If any scientist had declared in 1920 that cigarette smoking was all but harmless, history would have judged their call as dangerously incorrect. But this is the reckless call e-cigarette spruikers are making today, after just 10 years.

The typical e-cigarette user inhales a vapourised mixture of propylene glycol, nicotine and flavouring chemicals deep into their lungs 200 times a day . Some inhale as many as 600 times a day. The heating of these ingredients changes their chemistry. A recent report in the Journal of the American Medical Association found that vapour released from a new “heat not burn” tobacco product produced volatile organic compounds like acrolein, formaldehyde and benzaldehyde in significant amounts.

E-cigarette vapour comprises micro- and nano-particles. There’s little to no understanding of what the health consequences will be of deep inhaling these thousands of times a year across many years.

E-cigarette advocates argue that even if vapers don’t quit smoking, many reduce how much they smoke. And surely, it’s self-evident that halving what you smoke must reduce harm?  Unfortunately for commonsense, several very large longitudinal studies which have followed reducers over many years show that this is not the case.  Only stopping confers significantly reduced smoking-caused disease.

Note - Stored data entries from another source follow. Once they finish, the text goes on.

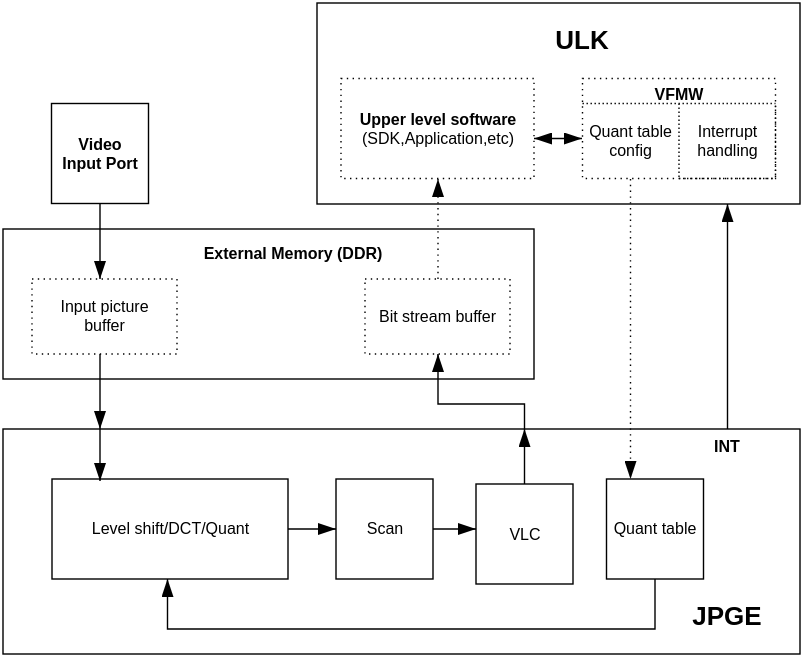
<!DOCTYPE html>
<html lang="en">
<head>
<meta charset="utf-8">
<title>JPGE encoder block diagram</title>
<style>
:root { --ink: #000; --paper: #fff; }
* { box-sizing: border-box; }
html, body { margin: 0; }
body { width: 801px; height: 656px; overflow: hidden; background: var(--paper); }
.diagram {
  position: relative; width: 801px; height: 656px; overflow: hidden;
  color: var(--ink); font: 16px/19px "Liberation Sans", sans-serif;
}
.links { position: absolute; inset: 0; }
.node, .label { position: absolute; white-space: nowrap; text-align: center; }
.node { display: flex; flex-direction: column; align-items: center; justify-content: center; }
.label { transform: translate(-50%, -50%); }
.strong { font-weight: bold; }
.title { font-size: 26px; line-height: 30px; font-weight: bold; }

.video-port { left: 51px; top: 103px; width: 98px; height: 101px; }
.software { left: 341px; top: 78px; width: 194px; height: 101px; }
.quant-config { left: 582px; top: 103px; width: 97px; height: 76px; }
.interrupt { left: 679px; top: 103px; width: 97px; height: 76px; }
.picture-buffer { left: 32px; top: 278px; width: 145px; height: 76px; }
.stream-buffer { left: 365px; top: 278px; width: 145px; height: 76px; }
.transform { left: 52px; top: 478px; width: 237px; height: 101px; }
.scan { left: 336px; top: 478px; width: 98px; height: 101px; }
.vlc { left: 476px; top: 484px; width: 98px; height: 100px; }
.quant-table { left: 606px; top: 478px; width: 98px; height: 101px; }

.processor-title { left: 582px; top: 40px; }
.firmware-title { left: 679px; top: 94px; }
.memory-title { left: 293px; top: 253px; }
.interrupt-title { left: 727px; top: 446px; }
.encoder-title { left: 727px; top: 616px; }
</style>
</head>
<body>
<main class="diagram">
  <svg class="links" width="801" height="656" viewBox="0 0 801 656" aria-hidden="true">
    <defs>
      <marker id="arrow" viewBox="0 0 18 12" refX="18" refY="6" markerWidth="18" markerHeight="12" markerUnits="userSpaceOnUse" orient="auto-start-reverse">
        <path d="M0 0L18 6L0 12Z"/>
      </marker>
    </defs>
    <g fill="none" stroke="#000" stroke-width="1.4">
      <g id="solid-frames">
        <rect x="317" y="3" width="483" height="201"/>
        <rect x="3" y="229" width="531" height="150"/>
        <rect x="3" y="429" width="797" height="225"/>
        <rect x="51.5" y="103.5" width="97" height="100"/>
        <rect x="52" y="479" width="236" height="100"/>
        <rect x="336" y="479" width="97" height="100"/>
        <rect x="476" y="484" width="97" height="100"/>
        <rect x="606.5" y="479" width="97" height="100"/>
      </g>
      <g id="dotted-frames" stroke-dasharray="1.4 4.4">
        <rect x="341" y="78.5" width="193" height="100"/>
        <rect x="582.5" y="78.5" width="193" height="100"/>
        <rect x="32" y="279" width="145" height="75"/>
        <rect x="365" y="279" width="145" height="75"/>
        <path d="M582.5 103.5H775.5M679 103.5V178.5" stroke-dasharray="1.4 2.6"/>
        <path d="M679 178.5H775.5V103.5" stroke-dasharray="1.4 2.6"/>
      </g>
      <g id="data-flow" marker-end="url(#arrow)">
        <path d="M100 204V279"/>
        <path d="M100 354V429"/>
        <path d="M100 429V481"/>
        <path d="M288 529H336"/>
        <path d="M433 529H476"/>
        <path d="M524.5 484V429"/>
        <path d="M524.5 429V404H438V354"/>
        <path d="M655 579V629H167.5V579"/>
        <path d="M727.5 429V204"/>
        <path d="M534 138.5H582" marker-start="url(#arrow)"/>
      </g>
      <g id="control-flow" stroke-dasharray="1.4 4.4" marker-end="url(#arrow)">
        <path d="M438 279V179"/>
        <path d="M630.5 179V479"/>
      </g>
    </g>
  </svg>

  <div class="label title processor-title">ULK</div>
  <div class="node software"><span class="strong">Upper level software</span><span>(SDK,Application,etc)</span></div>
  <div class="label strong firmware-title">VFMW</div>
  <div class="node quant-config"><span>Quant table</span><span>config</span></div>
  <div class="node interrupt"><span>Interrupt</span><span>handling</span></div>

  <div class="node strong video-port"><span>Video</span><span>Input Port</span></div>

  <div class="label strong memory-title">External Memory (DDR)</div>
  <div class="node picture-buffer"><span>Input picture</span><span>buffer</span></div>
  <div class="node stream-buffer">Bit stream buffer</div>

  <div class="label strong interrupt-title">INT</div>
  <div class="node transform">Level shift/DCT/Quant</div>
  <div class="node scan">Scan</div>
  <div class="node vlc">VLC</div>
  <div class="node quant-table">Quant table</div>
  <div class="label title encoder-title">JPGE</div>
</main>
</body>
</html>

Australia introduced drug regulation in 1963 following the thalidomide tragedy. The TGA and its predecessors have had responsibility for the evaluation, regulation and scheduling of any product where therapeutic claims are made.

Quack claims about cures for deadly and common diseases like cancers, HIV/AIDS and asthma have long been with us.  But we don’t allow those with an alleged cancer cure to by-pass the TGA assessment process and sell and promote a substance as cancer-curing simply on the strength of “this is so important” emotional rhetoric designed to put it above regulatory, consumer-protecting red tape.

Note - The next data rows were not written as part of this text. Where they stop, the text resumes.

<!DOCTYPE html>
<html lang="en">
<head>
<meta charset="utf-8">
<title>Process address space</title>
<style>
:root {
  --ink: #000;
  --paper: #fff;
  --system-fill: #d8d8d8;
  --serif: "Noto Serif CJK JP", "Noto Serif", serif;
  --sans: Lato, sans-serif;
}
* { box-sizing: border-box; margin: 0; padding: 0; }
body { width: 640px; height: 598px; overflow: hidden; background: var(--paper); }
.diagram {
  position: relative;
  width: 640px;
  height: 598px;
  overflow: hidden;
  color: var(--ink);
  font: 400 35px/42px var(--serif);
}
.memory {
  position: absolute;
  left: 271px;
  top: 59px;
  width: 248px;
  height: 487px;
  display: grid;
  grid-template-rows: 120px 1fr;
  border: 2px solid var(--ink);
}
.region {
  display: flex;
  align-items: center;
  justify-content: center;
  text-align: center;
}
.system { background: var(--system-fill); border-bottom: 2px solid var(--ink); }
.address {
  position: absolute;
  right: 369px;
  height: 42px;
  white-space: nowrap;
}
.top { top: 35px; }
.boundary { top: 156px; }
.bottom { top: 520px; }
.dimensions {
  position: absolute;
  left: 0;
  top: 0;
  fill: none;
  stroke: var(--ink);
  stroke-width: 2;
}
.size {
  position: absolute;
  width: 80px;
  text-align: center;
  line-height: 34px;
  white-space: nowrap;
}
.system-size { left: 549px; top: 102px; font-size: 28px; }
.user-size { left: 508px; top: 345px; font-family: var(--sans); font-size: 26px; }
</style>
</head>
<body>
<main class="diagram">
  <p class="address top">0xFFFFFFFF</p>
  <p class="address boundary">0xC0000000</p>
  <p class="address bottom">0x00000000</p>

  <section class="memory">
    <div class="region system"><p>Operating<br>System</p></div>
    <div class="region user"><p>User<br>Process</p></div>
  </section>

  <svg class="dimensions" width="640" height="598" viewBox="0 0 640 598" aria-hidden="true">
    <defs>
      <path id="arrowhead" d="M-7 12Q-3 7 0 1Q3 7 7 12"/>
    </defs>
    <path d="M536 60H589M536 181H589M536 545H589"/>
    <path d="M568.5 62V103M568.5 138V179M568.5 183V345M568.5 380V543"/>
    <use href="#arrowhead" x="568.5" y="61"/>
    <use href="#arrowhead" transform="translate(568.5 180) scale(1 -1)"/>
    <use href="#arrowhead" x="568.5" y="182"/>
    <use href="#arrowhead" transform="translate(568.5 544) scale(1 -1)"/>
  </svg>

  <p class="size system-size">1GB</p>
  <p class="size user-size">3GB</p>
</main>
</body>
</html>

Vaping advocates walk on both sides of the regulatory street. When it suits, they highlight claims about the therapeutic value of e-cigarettes in quitting. But when they are asked for high- quality evidence, they deny e-cigarettes are therapeutic and switch to premature “less harmful than cigarettes” arguments.

They argue that if e-cigarettes makers had to convince the TGA on safety and effectiveness, only Big Pharma and Tobacco could afford to conduct the research to the standards required. This may well be true. But the alternative — to allow any backyard “kitchen chemist” maker of vaping equipment and ingredients to sell and promote their products without TGA regulation – is an outrageous proposal that would set a very dangerous precedent.

Barely a day passes without a new reports of e-cigarette explosions causing serious burns. Nearly all airlines ban e-cigarettes because of the potential disaster that could follow such an explosion and fire on board. Without regulation of this cowboy industry, it is only time before this occurs.

Every major tobacco company has invested in e-cigarettes and made statements urging smokers to migrate to e-cigarettes. Only those with weapons-grade naivety swallow their nonsense. Their statements are empty public relations gestures because all these companies continue to aggressively oppose any tobacco-control policy like excise tax and plain packaging with proven ability to reduce smoking. They want people to smoke and vape, not vape instead of smoking.

Australia’s smoking rates have never been lower in both adults and children. Our achievements place us in the frontline of nations reducing smoking. Tobacco control is the crown jewel of successful chronic disease reduction. To remove nicotine regulation from the TGA would be to learn nothing from the historic failure to regulate cigarettes. The argument being made is “cigarettes are an unregulated disaster and are freely available. Let’s take the same route with e-cigarettes.”

Australia’s successful efforts to reduce smoking have had multi-party support for 40 years. All parties must affirm the regulatory expertise and authority of the TGA and encourage manufacturers of vapourisers to submit their evidence-based applications for TGA approval, as manufacturers of any product making therapeutic claims must do. If these products are as effective and safe as claimed, they will have nothing to fear.

Facebook
Facebook
Follow by Email